A recent news report summed it up in its headline: “Summer camps are more important than ever. But are they possible during coronavirus pandemic?”
The answer is unequivocal.
Summer day camps are indeed “more important than ever.”
They’ve never been more vital, in fact, which is why we must do all we can to ensure that day camps for children of all ages will be allowed to operate in New Jersey for summer 2020.
For starters, children look forward to day camp all year. It’s what keeps them going, what keeps them motivated. Veteran educators have observed that many children gain more academically and socially during the summer than during the entire school year. The importance of day camp for the emotional, social and academic wellbeing of our youth cannot be overstated. And for children to have a successful school year come September, it is crucial that they be able to unwind, relax and grow in a camp setting.
After months cooped up in their homes due to the COVID-19 lockdown, unable to see friends or attend school, children will need the release of summer day camp more than ever, say education experts, psychologists and sociologists.
Next are these children’s parents. If parents are ever going to go back to work and the economy is going to rebound, children have to be able to go to day camp. Come late June, if day camps are closed, the ramifications will be unspeakably damaging. For many families, summer day camp isn’t just enrichment for the kids. It’s childcare for working parents and a needed relief for those same overstressed, overwhelmed and overworked parents.
We must not forget about the teenagers who work as counselors and staff members in these day camps. Without day camp, tens of thousands of these teens will be roaming the streets for months, with nothing constructive to do and nothing to fill their day. Day camp is a crucial source of work for these teens and other young adults. For some, it’s their only job all year, and they depend on money from day camp counseling to fund the rest of their year. In many day camps, the majority of staff are high schoolers and college students.
While COVID-19 has caused the cancellation of mass gatherings, day camps must be permitted to open with proper guidelines in place. These guidelines would be finalized by independent experts, including specialists in pediatric and camp medicine, epidemiology and infectious disease management. Some recommendations could include screening campers when they get dropped off, smaller groups, increased hand sanitizing, staggering meal times, and canceling all field trips and inter-group events.
Likewise, the day camps can restrict nonessential visitors, space out seating, close communal use spaces, serve meals in classrooms, avoid sharing electronic devices, and implement health checks.

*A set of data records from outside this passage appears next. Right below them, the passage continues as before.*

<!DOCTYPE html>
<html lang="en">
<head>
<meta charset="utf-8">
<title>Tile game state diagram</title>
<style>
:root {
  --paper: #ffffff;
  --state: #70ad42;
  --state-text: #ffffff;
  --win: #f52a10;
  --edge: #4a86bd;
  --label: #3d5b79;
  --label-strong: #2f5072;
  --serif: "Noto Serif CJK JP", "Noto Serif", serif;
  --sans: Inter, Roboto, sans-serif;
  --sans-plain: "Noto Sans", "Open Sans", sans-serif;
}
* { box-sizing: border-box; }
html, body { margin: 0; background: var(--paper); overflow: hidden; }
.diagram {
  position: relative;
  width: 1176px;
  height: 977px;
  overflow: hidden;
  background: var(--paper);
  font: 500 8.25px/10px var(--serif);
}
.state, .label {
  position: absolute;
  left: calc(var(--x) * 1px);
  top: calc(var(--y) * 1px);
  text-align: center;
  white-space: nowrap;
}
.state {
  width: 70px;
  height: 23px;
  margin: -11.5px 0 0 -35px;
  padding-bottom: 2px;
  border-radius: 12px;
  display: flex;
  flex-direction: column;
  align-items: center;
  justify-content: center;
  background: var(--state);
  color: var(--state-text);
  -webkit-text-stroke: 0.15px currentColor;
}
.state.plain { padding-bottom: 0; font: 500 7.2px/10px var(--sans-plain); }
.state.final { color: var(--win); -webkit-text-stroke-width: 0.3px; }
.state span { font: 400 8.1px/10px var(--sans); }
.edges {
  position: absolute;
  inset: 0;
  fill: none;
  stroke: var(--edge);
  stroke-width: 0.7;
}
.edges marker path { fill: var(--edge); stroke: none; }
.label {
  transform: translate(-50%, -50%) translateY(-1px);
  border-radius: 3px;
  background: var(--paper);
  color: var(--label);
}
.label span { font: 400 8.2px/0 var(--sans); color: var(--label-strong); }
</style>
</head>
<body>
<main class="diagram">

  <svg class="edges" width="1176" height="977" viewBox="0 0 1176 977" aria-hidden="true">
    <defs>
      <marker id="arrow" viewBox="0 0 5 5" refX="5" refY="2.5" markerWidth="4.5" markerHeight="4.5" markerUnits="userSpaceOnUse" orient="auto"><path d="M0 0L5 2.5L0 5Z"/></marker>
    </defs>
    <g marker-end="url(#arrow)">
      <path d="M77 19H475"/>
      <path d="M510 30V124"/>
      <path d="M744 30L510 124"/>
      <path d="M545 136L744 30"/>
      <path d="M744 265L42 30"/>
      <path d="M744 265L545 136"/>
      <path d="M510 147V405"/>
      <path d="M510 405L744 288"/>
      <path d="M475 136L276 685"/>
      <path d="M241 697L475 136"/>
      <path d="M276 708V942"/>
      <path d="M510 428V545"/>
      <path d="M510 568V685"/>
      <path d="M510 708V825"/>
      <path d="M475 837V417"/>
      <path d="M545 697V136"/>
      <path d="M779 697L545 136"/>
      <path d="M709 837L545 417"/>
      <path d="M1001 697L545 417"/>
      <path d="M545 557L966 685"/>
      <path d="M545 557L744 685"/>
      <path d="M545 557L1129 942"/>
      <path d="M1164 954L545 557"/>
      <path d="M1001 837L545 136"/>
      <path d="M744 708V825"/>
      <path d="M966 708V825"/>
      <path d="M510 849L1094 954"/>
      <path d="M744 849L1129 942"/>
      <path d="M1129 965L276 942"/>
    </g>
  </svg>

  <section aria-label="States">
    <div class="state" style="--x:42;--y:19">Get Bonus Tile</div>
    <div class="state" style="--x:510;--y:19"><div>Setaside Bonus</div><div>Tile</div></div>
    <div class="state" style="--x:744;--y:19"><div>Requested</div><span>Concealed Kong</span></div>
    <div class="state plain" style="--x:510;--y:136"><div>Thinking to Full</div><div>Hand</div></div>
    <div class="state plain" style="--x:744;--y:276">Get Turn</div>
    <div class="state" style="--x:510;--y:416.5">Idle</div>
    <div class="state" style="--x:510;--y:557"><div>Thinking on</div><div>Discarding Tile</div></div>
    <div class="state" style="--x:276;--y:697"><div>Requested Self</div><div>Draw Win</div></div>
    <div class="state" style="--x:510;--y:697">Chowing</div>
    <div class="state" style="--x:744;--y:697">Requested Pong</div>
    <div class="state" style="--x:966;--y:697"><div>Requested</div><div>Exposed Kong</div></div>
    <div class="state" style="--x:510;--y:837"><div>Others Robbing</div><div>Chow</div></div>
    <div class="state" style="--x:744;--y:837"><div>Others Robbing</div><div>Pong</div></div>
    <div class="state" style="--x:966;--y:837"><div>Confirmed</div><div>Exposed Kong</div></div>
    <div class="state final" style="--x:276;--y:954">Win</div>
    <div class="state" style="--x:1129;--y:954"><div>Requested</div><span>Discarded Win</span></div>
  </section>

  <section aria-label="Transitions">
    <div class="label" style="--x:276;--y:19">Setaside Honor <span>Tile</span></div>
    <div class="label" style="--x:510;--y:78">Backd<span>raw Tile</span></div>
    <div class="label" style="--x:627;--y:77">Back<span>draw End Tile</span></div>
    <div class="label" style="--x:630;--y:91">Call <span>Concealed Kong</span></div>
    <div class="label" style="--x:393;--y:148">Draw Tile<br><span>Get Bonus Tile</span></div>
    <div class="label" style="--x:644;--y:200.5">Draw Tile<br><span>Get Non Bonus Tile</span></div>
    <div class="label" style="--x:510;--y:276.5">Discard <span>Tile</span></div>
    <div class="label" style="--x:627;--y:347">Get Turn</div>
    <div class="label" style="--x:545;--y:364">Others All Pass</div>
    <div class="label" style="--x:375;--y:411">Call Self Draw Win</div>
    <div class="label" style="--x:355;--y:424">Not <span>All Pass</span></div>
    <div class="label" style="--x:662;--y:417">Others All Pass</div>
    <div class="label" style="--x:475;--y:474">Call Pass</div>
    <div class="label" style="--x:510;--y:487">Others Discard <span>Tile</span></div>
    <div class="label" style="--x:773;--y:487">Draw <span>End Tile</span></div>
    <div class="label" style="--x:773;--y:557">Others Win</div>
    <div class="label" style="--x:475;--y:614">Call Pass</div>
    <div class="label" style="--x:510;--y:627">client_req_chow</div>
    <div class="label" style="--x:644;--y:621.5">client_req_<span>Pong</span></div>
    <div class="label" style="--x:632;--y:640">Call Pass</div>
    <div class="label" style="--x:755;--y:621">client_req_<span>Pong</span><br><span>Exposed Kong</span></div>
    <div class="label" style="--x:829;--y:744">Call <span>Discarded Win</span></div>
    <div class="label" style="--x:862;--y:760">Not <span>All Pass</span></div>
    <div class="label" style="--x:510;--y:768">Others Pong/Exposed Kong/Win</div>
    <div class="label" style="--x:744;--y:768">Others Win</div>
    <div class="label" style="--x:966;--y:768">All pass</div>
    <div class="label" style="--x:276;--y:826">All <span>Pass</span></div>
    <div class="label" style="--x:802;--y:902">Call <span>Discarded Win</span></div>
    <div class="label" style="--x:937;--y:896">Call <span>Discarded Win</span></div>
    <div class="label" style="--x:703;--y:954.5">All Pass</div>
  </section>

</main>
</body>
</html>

According to research done by Psychology Today, day camp makes kids resilient to daily life stresses and helps develop other positive traits in children.
“A summer day camp experience is so much more than learning to canoe or singing songs around the campfire,” says Hugh Haller, President/CEO of the Camping and Education Foundation. “The lifelong impact that a camp experience can have on a child is monumental. Skills like social interaction, self-confidence, a love and respect for nature, healthy living choices – all of these can be learned and cemented at camp. It is truly a priceless experience and one every child should have a chance to enjoy.”
Day camp pushes children out of their comfort zone and exposes them to new activities and experiences that they may not be familiar with. Campers get the opportunity to try out different things and discover new hobbies or passions. By exploring various types of activities, children have a greater chance of finding something that they excel at or that makes them happy.
Day camps helps children unplug from technology. When kids take a break from cell phones and the internet, they rediscover their creative powers and engage the real world – real people, real activities, and real emotions.
Day camp is the perfect place for kids to practice making decisions for themselves without parents and teachers guiding every move. Managing their daily choices in the safe, caring environment of camp, children welcome this as a freedom to blossom in new directions.
On top of making new friends, campers also develop an appreciation for the qualities required to cultivate and strengthen these relationships. Day camp provides children with the core values of a strong, moral individual by teaching them about ethics, honesty, caring, respect and responsibility. Parents frequently report that after Day camp, their children are more kind, understand the importance of giving, are more equipped to stand up for what they know is right, and are willing to be more responsible.
In short, Day camp is not a luxury.
It is not optional.
It is absolutely necessary.
The Residents of New Jersey